* **DIRECTIONS**: Reproduce word for word, from the entries below, the line with "705px; top: 65px;", the line with "240px; top: 237px;", and every line between them, and nothing more.

* **AVAILABLE DATA**:
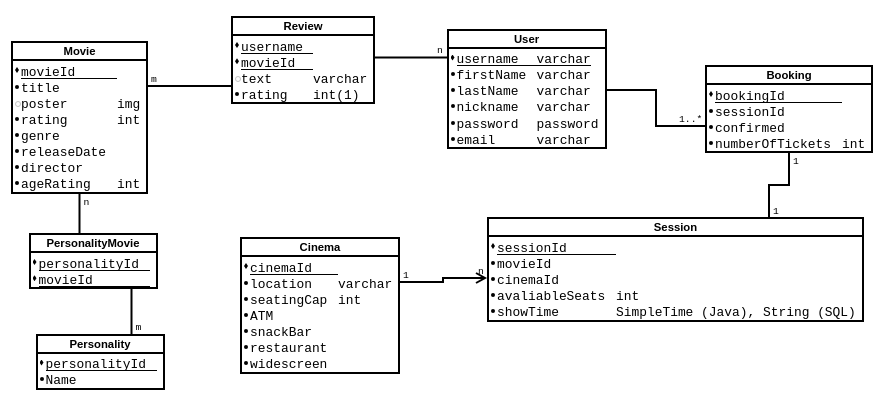
<!DOCTYPE html>
<html lang="en">
<head>
<meta charset="utf-8">
<title>Cinema booking entity diagram</title>
<style>
:root {
  --ink: #000;
  --paper: #fff;
  --optional: #c4c4c4;
  --mono: "Liberation Mono", monospace;
  --sans: "Liberation Sans", sans-serif;
}
* { box-sizing: border-box; margin: 0; padding: 0; }
html, body { width: 884px; height: 404px; overflow: hidden; background: var(--paper); color: var(--ink); }
.diagram { position: relative; width: 884px; height: 404px; }
.relations { position: absolute; inset: 0; }
.relations path { fill: none; stroke: var(--ink); stroke-width: 2; }
.relations text { font: 9.7px var(--mono); fill: var(--ink); }

.entity { position: absolute; border: 2px solid var(--ink); background: var(--paper); }
.entity h2 {
  height: 18px;
  border-bottom: 2px solid var(--ink);
  font: bold 11.3px/17px var(--sans);
  text-align: center;
}
.entity ul { list-style: none; padding: 3.5px 0 0 8px; font: 12.9px/16.15px var(--mono); white-space: nowrap; }
.entity li { position: relative; display: grid; grid-template-columns: var(--name-col) auto; justify-content: start; height: 16.15px; }
.entity li::before {
  content: "";
  position: absolute;
  left: -6px;
  top: 4px;
  width: 4px;
  height: 4px;
  border-radius: 50%;
  background: var(--ink);
}
.entity .key::before { top: 2.5px; height: 6px; border-radius: 0; clip-path: polygon(50% 0, 100% 50%, 50% 100%, 0 50%); }
.entity .optional::before { background: none; border: 1px solid var(--optional); }
.entity .key::after {
  content: "";
  position: absolute;
  left: 0;
  top: 13px;
  width: var(--key-line, var(--name-col));
  height: 1px;
  background: var(--ink);
}

.movie { left: 11px; top: 41px; width: 137px; height: 153px; --name-col: 96px; }
.review { left: 231px; top: 16px; width: 144px; height: 88px; --name-col: 72px; }
.user { left: 446.5px; top: 28.5px; width: 160px; height: 120.5px; --name-col: 80px; --key-line: 134px; }
.booking { left: 705px; top: 65px; width: 168px; height: 88px; --name-col: 127px; }
.session { left: 487px; top: 217px; width: 377px; height: 105px; --name-col: 119px; }
.cinema { left: 240px; top: 237px; width: 160px; height: 137px; --name-col: 88px; }
.personality-movie { left: 28.5px; top: 233px; width: 129px; height: 56px; --name-col: 111px; }
.personality { left: 35.5px; top: 333.5px; width: 129px; height: 56px; --name-col: 111px; }
</style>
</head>
<body>
<main class="diagram">

  <section class="entity movie">
    <h2>Movie</h2>
    <ul>
      <li class="key"><span>movieId</span></li>
      <li><span>title</span></li>
      <li class="optional"><span>poster</span><span>img</span></li>
      <li><span>rating</span><span>int</span></li>
      <li><span>genre</span></li>
      <li><span>releaseDate</span></li>
      <li><span>director</span></li>
      <li><span>ageRating</span><span>int</span></li>
    </ul>
  </section>

  <section class="entity review">
    <h2>Review</h2>
    <ul>
      <li class="key"><span>username</span></li>
      <li class="key"><span>movieId</span></li>
      <li class="optional"><span>text</span><span>varchar</span></li>
      <li><span>rating</span><span>int(1)</span></li>
    </ul>
  </section>

  <section class="entity user">
    <h2>User</h2>
    <ul>
      <li class="key"><span>username</span><span>varchar</span></li>
      <li><span>firstName</span><span>varchar</span></li>
      <li><span>lastName</span><span>varchar</span></li>
      <li><span>nickname</span><span>varchar</span></li>
      <li><span>password</span><span>password</span></li>
      <li><span>email</span><span>varchar</span></li>
    </ul>
  </section>

  <section class="entity booking">
    <h2>Booking</h2>
    <ul>
      <li class="key"><span>bookingId</span></li>
      <li><span>sessionId</span></li>
      <li><span>confirmed</span></li>
      <li><span>numberOfTickets</span><span>int</span></li>
    </ul>
  </section>

  <section class="entity session">
    <h2>Session</h2>
    <ul>
      <li class="key"><span>sessionId</span></li>
      <li><span>movieId</span></li>
      <li><span>cinemaId</span></li>
      <li><span>avaliableSeats</span><span>int</span></li>
      <li><span>showTime</span><span>SimpleTime (Java), String (SQL)</span></li>
    </ul>
  </section>

  <section class="entity cinema">
    <h2>Cinema</h2>
    <ul>
      <li class="key"><span>cinemaId</span></li>
      <li><span>location</span><span>varchar</span></li>
      <li><span>seatingCap</span><span>int</span></li>
      <li><span>ATM</span></li>
      <li><span>snackBar</span></li>
      <li><span>restaurant</span></li>
      <li><span>widescreen</span></li>
    </ul>
  </section>

  <section class="entity personality-movie">
    <h2>PersonalityMovie</h2>
    <ul>
      <li class="key"><span>personalityId</span></li>
      <li class="key"><span>movieId</span></li>
    </ul>
  </section>

  <section class="entity personality">
    <h2>Personality</h2>
    <ul>
      <li class="key"><span>personalityId</span></li>
      <li><span>Name</span></li>
    </ul>
  </section>

  <svg class="relations" width="884" height="404" viewBox="0 0 884 404" aria-label="Relations between the entities">
    <g class="movie-review"><path d="M147 86H232"/><text x="151" y="82">m</text></g>
    <g class="review-user"><path d="M374 57.5H447"/><text x="437" y="53">n</text></g>
    <g class="user-booking"><path d="M605 90H656V126H706"/><text x="679" y="122">1..*</text></g>
    <g class="booking-session"><path d="M789 152V185H769V218"/><text x="793" y="164">1</text><text x="773" y="214">1</text></g>
    <g class="cinema-session"><path d="M399 282H443V278H485M476 273L485 278L476 283"/><text x="403" y="278">1</text><text x="478" y="274">n</text></g>
    <g class="movie-personality-movie"><path d="M79.5 193V234"/><text x="83.5" y="205">n</text></g>
    <g class="personality-movie-personality"><path d="M131.5 288V334"/><text x="135.5" y="330">m</text></g>
  </svg>

</main>
</body>
</html>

* **WRITTEN ANSWER**:
.booking { left: 705px; top: 65px; width: 168px; height: 88px; --name-col: 127px; }
.session { left: 487px; top: 217px; width: 377px; height: 105px; --name-col: 119px; }
.cinema { left: 240px; top: 237px; width: 160px; height: 137px; --name-col: 88px; }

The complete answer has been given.